Task to complete: Look for the string "connectors" in the listing. Copy each line that has it.

********************

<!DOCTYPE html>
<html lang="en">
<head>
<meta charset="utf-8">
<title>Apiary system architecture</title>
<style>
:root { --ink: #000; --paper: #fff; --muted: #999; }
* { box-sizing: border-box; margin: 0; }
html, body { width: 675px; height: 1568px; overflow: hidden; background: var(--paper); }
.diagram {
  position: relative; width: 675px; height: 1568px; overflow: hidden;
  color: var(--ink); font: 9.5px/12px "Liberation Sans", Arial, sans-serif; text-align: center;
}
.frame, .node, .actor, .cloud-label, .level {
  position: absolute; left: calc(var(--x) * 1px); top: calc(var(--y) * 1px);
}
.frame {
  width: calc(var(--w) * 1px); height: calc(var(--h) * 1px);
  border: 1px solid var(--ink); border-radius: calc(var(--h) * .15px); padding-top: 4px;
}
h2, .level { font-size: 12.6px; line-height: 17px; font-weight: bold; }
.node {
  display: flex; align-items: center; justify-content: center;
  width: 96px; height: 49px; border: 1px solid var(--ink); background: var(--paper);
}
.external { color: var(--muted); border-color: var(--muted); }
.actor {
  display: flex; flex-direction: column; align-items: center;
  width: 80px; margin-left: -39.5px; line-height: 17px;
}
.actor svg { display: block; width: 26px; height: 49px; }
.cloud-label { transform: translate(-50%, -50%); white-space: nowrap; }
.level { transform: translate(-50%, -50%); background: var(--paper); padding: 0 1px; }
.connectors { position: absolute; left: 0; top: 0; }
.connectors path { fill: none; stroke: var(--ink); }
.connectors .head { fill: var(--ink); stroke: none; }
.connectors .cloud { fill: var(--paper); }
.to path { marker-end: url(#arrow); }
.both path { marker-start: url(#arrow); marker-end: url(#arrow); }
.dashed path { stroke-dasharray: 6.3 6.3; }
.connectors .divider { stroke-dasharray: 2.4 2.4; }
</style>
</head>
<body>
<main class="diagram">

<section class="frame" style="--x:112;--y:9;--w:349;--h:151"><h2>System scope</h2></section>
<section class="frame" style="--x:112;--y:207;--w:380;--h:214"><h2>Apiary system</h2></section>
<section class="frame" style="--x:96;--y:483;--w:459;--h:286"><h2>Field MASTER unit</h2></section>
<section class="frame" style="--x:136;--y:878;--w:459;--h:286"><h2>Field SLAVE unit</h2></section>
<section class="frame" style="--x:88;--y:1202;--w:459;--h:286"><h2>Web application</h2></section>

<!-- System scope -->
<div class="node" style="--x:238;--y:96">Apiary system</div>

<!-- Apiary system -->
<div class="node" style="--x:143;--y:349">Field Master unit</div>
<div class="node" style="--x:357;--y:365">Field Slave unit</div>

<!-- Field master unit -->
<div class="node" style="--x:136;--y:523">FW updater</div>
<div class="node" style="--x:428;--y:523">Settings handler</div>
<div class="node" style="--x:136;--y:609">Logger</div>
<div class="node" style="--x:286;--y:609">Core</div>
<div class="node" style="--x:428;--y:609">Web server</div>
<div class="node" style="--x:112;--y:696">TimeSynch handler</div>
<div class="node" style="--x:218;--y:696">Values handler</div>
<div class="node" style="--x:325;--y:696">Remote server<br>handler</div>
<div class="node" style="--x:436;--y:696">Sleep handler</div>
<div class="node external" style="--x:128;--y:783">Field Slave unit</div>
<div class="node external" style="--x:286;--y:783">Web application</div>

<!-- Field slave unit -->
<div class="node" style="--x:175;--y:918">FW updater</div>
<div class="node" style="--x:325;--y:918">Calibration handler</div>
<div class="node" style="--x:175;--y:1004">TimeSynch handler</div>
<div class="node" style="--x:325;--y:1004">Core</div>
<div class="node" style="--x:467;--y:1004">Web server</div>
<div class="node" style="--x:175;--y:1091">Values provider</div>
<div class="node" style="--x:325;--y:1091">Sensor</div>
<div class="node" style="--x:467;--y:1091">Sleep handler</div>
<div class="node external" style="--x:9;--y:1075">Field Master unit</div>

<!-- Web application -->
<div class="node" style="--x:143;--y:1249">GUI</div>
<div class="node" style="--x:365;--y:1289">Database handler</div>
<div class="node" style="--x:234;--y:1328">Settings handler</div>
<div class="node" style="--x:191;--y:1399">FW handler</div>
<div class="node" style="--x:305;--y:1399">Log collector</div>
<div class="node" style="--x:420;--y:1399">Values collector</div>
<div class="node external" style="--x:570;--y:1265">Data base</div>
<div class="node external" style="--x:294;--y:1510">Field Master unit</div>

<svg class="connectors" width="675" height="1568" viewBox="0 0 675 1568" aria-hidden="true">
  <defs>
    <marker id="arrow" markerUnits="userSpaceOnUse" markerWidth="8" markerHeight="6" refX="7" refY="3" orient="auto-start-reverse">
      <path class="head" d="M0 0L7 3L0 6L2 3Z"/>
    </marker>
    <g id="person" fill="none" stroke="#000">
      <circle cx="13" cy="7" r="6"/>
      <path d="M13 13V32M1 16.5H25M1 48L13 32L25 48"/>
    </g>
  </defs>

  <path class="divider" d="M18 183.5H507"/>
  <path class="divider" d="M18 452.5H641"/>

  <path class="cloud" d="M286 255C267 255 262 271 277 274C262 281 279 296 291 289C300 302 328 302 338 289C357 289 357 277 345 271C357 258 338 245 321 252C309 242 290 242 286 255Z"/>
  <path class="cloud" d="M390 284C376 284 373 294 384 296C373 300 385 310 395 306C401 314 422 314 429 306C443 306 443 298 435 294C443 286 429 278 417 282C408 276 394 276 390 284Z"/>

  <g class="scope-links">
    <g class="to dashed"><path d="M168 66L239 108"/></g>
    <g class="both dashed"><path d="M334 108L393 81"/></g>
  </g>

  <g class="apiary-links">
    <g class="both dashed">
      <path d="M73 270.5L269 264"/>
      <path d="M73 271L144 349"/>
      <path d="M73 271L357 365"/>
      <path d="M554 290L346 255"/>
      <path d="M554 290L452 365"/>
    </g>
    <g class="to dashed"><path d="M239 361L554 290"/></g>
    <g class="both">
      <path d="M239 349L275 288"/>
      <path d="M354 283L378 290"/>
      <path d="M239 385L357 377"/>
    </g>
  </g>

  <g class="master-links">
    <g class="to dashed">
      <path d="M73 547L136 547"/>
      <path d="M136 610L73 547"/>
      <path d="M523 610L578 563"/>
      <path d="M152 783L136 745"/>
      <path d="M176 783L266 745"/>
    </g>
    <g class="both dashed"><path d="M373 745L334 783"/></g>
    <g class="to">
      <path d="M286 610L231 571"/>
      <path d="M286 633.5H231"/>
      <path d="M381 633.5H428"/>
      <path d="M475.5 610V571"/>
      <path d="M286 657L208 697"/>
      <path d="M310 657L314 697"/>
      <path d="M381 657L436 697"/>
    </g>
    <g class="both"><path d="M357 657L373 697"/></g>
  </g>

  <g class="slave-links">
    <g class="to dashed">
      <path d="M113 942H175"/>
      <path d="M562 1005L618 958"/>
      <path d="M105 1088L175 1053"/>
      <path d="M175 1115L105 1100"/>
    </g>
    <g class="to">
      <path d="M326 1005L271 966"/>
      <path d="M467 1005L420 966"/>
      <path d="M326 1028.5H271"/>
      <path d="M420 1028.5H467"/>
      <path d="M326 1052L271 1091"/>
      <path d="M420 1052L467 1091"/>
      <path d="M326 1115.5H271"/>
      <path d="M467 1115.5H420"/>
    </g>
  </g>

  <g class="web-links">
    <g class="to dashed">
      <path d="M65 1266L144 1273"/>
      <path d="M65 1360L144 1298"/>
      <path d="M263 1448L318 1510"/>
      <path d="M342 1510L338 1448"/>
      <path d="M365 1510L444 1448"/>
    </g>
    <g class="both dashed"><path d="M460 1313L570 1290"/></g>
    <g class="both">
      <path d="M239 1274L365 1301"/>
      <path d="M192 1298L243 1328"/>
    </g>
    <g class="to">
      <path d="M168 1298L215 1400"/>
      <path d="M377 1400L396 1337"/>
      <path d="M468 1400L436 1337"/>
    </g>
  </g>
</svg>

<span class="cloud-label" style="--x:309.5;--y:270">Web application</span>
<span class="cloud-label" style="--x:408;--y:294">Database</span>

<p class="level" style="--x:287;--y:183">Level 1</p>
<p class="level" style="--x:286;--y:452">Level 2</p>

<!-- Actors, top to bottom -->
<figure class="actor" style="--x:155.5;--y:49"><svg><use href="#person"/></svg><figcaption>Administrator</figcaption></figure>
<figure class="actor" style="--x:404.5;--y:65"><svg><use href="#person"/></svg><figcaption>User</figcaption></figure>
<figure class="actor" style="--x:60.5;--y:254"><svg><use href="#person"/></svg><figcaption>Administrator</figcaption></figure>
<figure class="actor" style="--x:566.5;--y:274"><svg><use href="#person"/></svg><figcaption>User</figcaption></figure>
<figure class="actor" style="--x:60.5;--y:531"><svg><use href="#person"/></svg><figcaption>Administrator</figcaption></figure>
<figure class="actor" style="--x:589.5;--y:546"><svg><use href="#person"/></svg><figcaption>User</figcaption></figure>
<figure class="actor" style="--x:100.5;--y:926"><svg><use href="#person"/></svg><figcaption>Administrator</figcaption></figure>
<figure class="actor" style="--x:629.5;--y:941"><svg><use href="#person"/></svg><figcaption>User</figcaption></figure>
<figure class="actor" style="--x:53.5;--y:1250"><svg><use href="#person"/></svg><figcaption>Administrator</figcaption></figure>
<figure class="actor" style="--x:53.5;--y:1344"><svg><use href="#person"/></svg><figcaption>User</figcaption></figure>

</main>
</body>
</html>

********************

Response for this exercise:
.connectors { position: absolute; left: 0; top: 0; }
.connectors path { fill: none; stroke: var(--ink); }
.connectors .head { fill: var(--ink); stroke: none; }
.connectors .cloud { fill: var(--paper); }
.connectors .divider { stroke-dasharray: 2.4 2.4; }
<svg class="connectors" width="675" height="1568" viewBox="0 0 675 1568" aria-hidden="true">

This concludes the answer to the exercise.